**What you should do:** Every line from the one containing "492Q551 505 545" to the one containing "650C196 625 197" in the records below, both included, must be set down exactly, and no other line.

(Document images with source code)
-=-=-

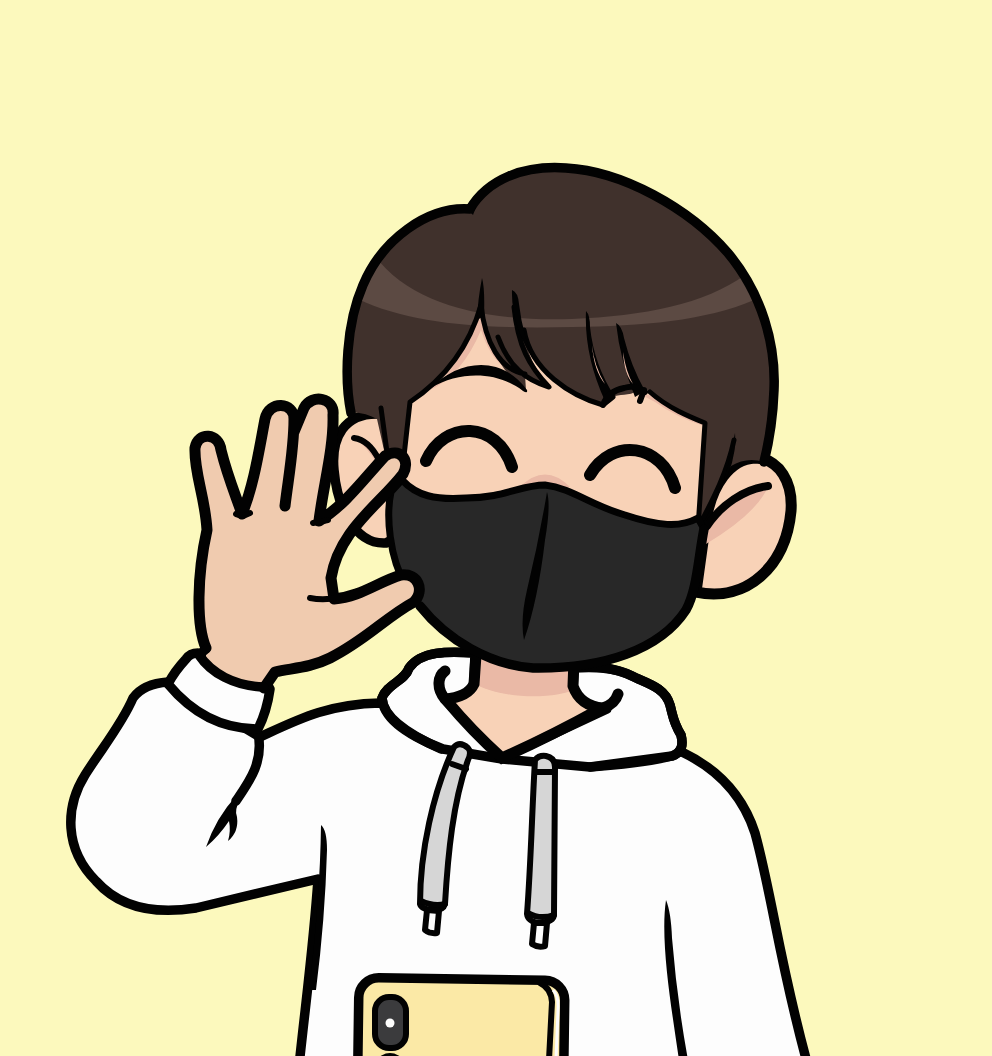
<!DOCTYPE html>
<html lang="en">
<head>
<meta charset="utf-8">
<title>Waving character in a white hoodie</title>
<style>
:root {
  --paper: #fcf9bd;
  --ink: #020202;
  --skin: #f8d2b7;
  --hand: #f0cbaf;
  --blush: #eab9a6;
  --hair: #40312c;
  --hair-shine: #5c4a43;
  --mask: #282828;
  --cloth: #fdfdfd;
  --cord: #d6d6d6;
  --phone: #fbe9a6;
  --lens: #3b3b3d;
}
html, body { margin: 0; height: 100%; overflow: hidden; background: var(--paper); }
svg { display: block; width: 992px; height: 1056px; }
.outline { stroke: var(--ink); stroke-width: 9.5; stroke-linejoin: round; stroke-linecap: round; }
.bold { stroke-width: 11; }
.thin { stroke-width: 6; }
.line { fill: none; }
.ink { fill: var(--ink); }
.skin { fill: var(--skin); }
.hand { fill: var(--hand); }
.blush { fill: var(--blush); }
.hair { fill: var(--hair); }
.shine { fill: var(--hair-shine); }
.mask { fill: var(--mask); }
.cloth { fill: var(--cloth); }
.cord { fill: var(--cord); }
.phone { fill: var(--phone); }
.lens { fill: var(--lens); }
</style>
</head>
<body>
<svg viewBox="0 0 992 1056" role="img" aria-label="Cartoon boy with brown hair and a black face mask, smiling with his eyes and waving">
  <defs>
    <path id="hair-shape" d="M470 209C488 179 524 165 566 168C622 171 689 208 728 253C762 294 776 344 774 390C773 418 769 442 764 462C752 458 741 460 731 466C719 484 709 506 698 528L705 423C690 417 668 408 650 392C646 389 641 390 637 391C630 396 618 394 613 397L603 405C571 396 542 376 528 350C533 364 540 376 549 387C528 381 512 364 503 348C507 358 514 368 525 374L526 391C500 372 486 342 481 305C470 344 446 378 410 402L404 457L384 450L377 419C367 414 360 412 351 413C344 378 346 324 363 285C382 240 427 206 470 209Z"/>
    <clipPath id="hair-clip"><use href="#hair-shape"/></clipPath>
    <clipPath id="neck-clip"><path d="M476 650L474 690L448 700L502 757L598 708L574 690L574 650Z"/></clipPath>
  </defs>

  <rect width="992" height="1056" fill="var(--paper)"/>

  <g id="hoodie">
    <path class="cloth outline" d="M299 1066C306 1000 314 940 318 879L196 908C152 915 119 907 96 881C64 849 65 807 85 775C102 748 122 724 133 698C141 687 153 683 168 682L260 737C297 720 327 704 380 703L682 752C722 771 744 799 755 833C772 895 780 965 808 1066Z"/>
    <path class="ink" d="M321 825Q327 830 327 850Q325 920 316 990L309 990Q320 900 321 825Z"/>
    <path class="ink" d="M666 900Q671 912 672 938Q677 1000 688 1060L679 1060C671 1005 660 940 666 900Z"/>
    <path class="line outline" d="M258 733C264 762 249 782 236 801"/>
    <path class="ink" d="M236 796Q216 818 206 847Q219 836 229 821Q231 831 228 841Q239 832 237 817Q234 810 240 800Z"/>
    <path class="cloth outline" d="M198 653Q190 653 186 659Q174 672 168 684C192 713 222 729 258 729Q267 711 270 689Q268 684 263 685Z"/>
  </g>

  <g id="neck">
    <path class="skin" d="M476 645L474 690L448 700L502 757L598 708L574 690L574 645Z"/>
    <path class="blush" clip-path="url(#neck-clip)" d="M470 645H580V688C552 700 504 700 470 682Z"/>
  </g>

  <g id="hood">
    <path class="cloth outline" d="M475 653C447 651 421 651 409 668C405 681 387 684 382 698C383 720 412 737 443 749L502 759L590 767L672 756C683 752 683 743 681 735C673 722 673 716 670 705C665 687 646 683 632 676C614 667 594 667 574 668L573 688Q581 707 607 709L502 758L445 700Q473 698 474 680Z" stroke="none"/>
    <path class="skin" d="M476 655L474 686Q466 698 445 699L502 757L602 710Q580 702 574 690V655Z"/>
    <path class="blush" clip-path="url(#neck-clip)" d="M470 645H580V688C552 700 504 700 470 682Z"/>
    <path class="line outline" d="M475 653C447 651 421 651 409 668C405 681 387 684 382 698C383 718 410 735 441 749"/>
    <path class="line outline" d="M590 767C618 765 648 762 672 756C683 752 683 743 681 735C673 722 673 716 670 705C665 687 646 683 632 676C614 667 594 667 574 664"/>
    <path class="line outline bold" d="M476 655L474 684Q468 697 445 699C436 688 438 676 445 671M574 660L573 686Q580 706 603 708Q615 704 618 694"/>
    <path class="line outline bold" stroke-linejoin="miter" d="M447 701Q472 731 502 758Q551 736 598 710" style="stroke-linejoin:miter"/>
  </g>

  <g id="drawstrings">
    <path class="cord outline thin" d="M454 747Q460 741 468 748Q472 752 468 760C453 802 448 853 445 904Q443 910 435 910Q422 910 420 904C420 852 433 792 454 747Z"/>
    <path class="cord outline thin" d="M535 760Q539 755 546 756Q555 758 555 767C555 817 554 867 554 915Q553 922 540 923Q528 922 527 914C531 862 532 810 535 760Z"/>
    <path class="line outline thin" d="M452 764L466 769M421 901Q434 907 445 904M535 772H554M528 913Q540 920 554 915"/>
    <path class="cloth outline thin" d="M427 910L425 930Q430 934 437 933L439 911ZM534 923L532 944Q538 948 545 946L547 923Z"/>
  </g>

  <g id="phone">
    <rect class="phone outline" x="359" y="979" width="206" height="120" rx="20" transform="rotate(.8 462 979)"/>
    <path class="line outline thin" d="M540 983Q551 988 552 1002L549 1060"/>
    <path class="line" stroke="var(--cloth)" stroke-width="3" d="M553 990Q559 996 558 1010L556 1060"/>
    <rect class="lens outline thin" x="375" y="997" width="31" height="51" rx="14"/>
    <circle class="cloth" cx="390" cy="1023" r="4.5"/>
    <path class="line outline thin" d="M383 1058Q390 1054 397 1058"/>
  </g>

  <g id="ears">
    <path class="skin outline" d="M386 543C354 545 337 505 334 470C331 438 344 412 380 414L410 440V530Z"/>
    <path class="blush" d="M352 436Q372 440 384 465L386 484Q375 452 352 436Z"/>
    <path class="line outline thin" d="M354 438Q369 440 379 460"/>
    <path class="skin outline bold" d="M706 520C712 485 730 459 755 458C780 459 793 483 791 511C786 565 748 603 696 592Z"/>
    <path class="blush" d="M768 487Q756 514 706 544L707 522Q732 491 768 487Z"/>
    <path class="line outline thin" d="M768 486C744 489 721 505 707 526" style="stroke-width:8"/>
  </g>

  <g id="face">
    <path class="skin" d="M404 398L478 290L550 330L708 418L698 530L550 580L392 520Z"/>
    <path class="blush" d="M481 300C472 342 454 372 428 391Q462 376 481 330Q490 357 503 366L519 376Q492 348 481 300ZM514 340Q526 372 549 386Q527 352 514 340ZM636 392Q680 401 704 426Q676 417 655 402Z"/>
    <path class="blush" d="M520 487Q545 462 570 487L545 492Z"/>
  </g>

  <g id="hair">
    <use href="#hair-shape" class="hair"/>
    <path class="shine" clip-path="url(#hair-clip)" d="M375 256C412 306 490 322 572 319C644 316 705 304 745 275L754 300C705 321 642 326 572 327C488 329 412 325 358 299Z"/>
    <path class="line outline" d="M764 462C769 442 773 418 774 390C776 344 762 294 728 253C689 208 622 171 566 168C524 165 488 179 470 209C427 206 382 240 363 285C346 324 344 378 351 413"/>
    <path class="ink" d="M465 207L476 207L473 215Z"/>
    <path class="line outline thin" style="stroke-width:5" d="M381 408L387 452M404 456L410 402C446 378 470 344 481 305C485 342 500 370 525 374M514 307C518 346 529 366 549 387C526 380 509 367 498 337M524 330C531 371 571 396 603 405L613 397M650 392C668 408 690 417 705 423L698 528M734 440C727 474 711 503 698 528"/>
    <path class="ink" d="M482 278Q485 288 484 316L477 320Q478 298 482 278ZM512 290Q518 292 519 304Q523 338 535 361Q511 328 512 290ZM586 311Q590 315 590 327Q594 365 615 397L605 401Q584 355 586 311ZM616 323Q622 326 624 338Q631 366 645 391L635 397Q620 360 616 323ZM735 433Q737 460 722 487Q730 460 735 433Z"/>
    <path class="blush" d="M592 345Q594 366 605 384Q594 371 592 345ZM623 352Q626 372 633 384Q624 374 623 352Z"/>
    <path class="line outline thin" d="M603 405Q608 391 624 388Q635 384 645 392M640 401L644 390"/>
  </g>

  <g id="expression">
    <path class="ink" d="M431 388C458 360 501 354 527 390Q528 394 523 391C499 372 461 370 431 388Z"/>
    <path class="line outline" style="stroke-width:12" d="M426 461C444 420 497 420 512 467M590 475C612 437 662 443 675 488"/>
  </g>

  <g id="face-mask">
    <path class="mask outline thin" style="stroke-width:7" d="M402 480C417 496 435 500 466 498C505 498 520 485 545 485C572 488 590 505 625 515C658 526 680 528 698 518L704 529C698 560 697 590 686 610C660 650 603 669 533 668C478 664 425 622 406 586C389 557 386 515 391 492Z"/>
    <path class="line outline" d="M704 529C698 560 697 590 686 610C660 650 603 669 533 668C490 665 447 640 420 606"/>
    <path class="ink" d="M547 492Q551 505 545 540Q538 600 524 640Q520 620 527 590Q539 540 547 492Z"/>
  </g>

  <g id="waving-hand">
    <path class="hand" d="M206 650C196 625 197 575 207 530C205 496 194 473 195 448C198 431 219 433 221 450C228 478 236 496 242 514C254 485 259 450 265 419C269 400 294 402 294 419L295 430L304 408C312 393 335 398 333 415C334 448 323 487 319 521C345 505 363 480 385 456C399 447 411 459 403 474C379 505 339 530 329 584L334 599C360 597 378 582 401 575C418 573 425 590 414 602C386 617 366 640 330 658C310 668 292 668 275 672L264 688Q228 684 206 662Z"/>
    <path class="line outline bold" d="M206 648C196 625 197 575 207 530C205 496 194 473 195 448C198 431 219 433 221 450C228 478 236 496 242 514C254 485 259 450 265 419C269 400 294 402 294 419C294 449 288 480 285 506M294 432L304 408C312 393 335 398 333 415C334 448 323 487 319 521C345 505 363 480 385 456C399 447 411 459 403 474C379 505 339 530 331 578L334 599C360 597 378 582 401 575C418 573 425 590 414 602C386 617 366 640 330 658C310 668 292 668 275 672L264 688"/>
    <path class="line outline thin" d="M236 514L243 516L250 513M313 523L328 520M310 598Q325 601 340 597"/>
    <path class="line outline" d="M206 649L199 655C211 673 234 686 264 687"/>
  </g>
</svg>
</body>
</html>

-=-=-

**Response:**
    <path class="ink" d="M547 492Q551 505 545 540Q538 600 524 640Q520 620 527 590Q539 540 547 492Z"/>
  </g>

  <g id="waving-hand">
    <path class="hand" d="M206 650C196 625 197 575 207 530C205 496 194 473 195 448C198 431 219 433 221 450C228 478 236 496 242 514C254 485 259 450 265 419C269 400 294 402 294 419L295 430L304 408C312 393 335 398 333 415C334 448 323 487 319 521C345 505 363 480 385 456C399 447 411 459 403 474C379 505 339 530 329 584L334 599C360 597 378 582 401 575C418 573 425 590 414 602C386 617 366 640 330 658C310 668 292 668 275 672L264 688Q228 684 206 662Z"/>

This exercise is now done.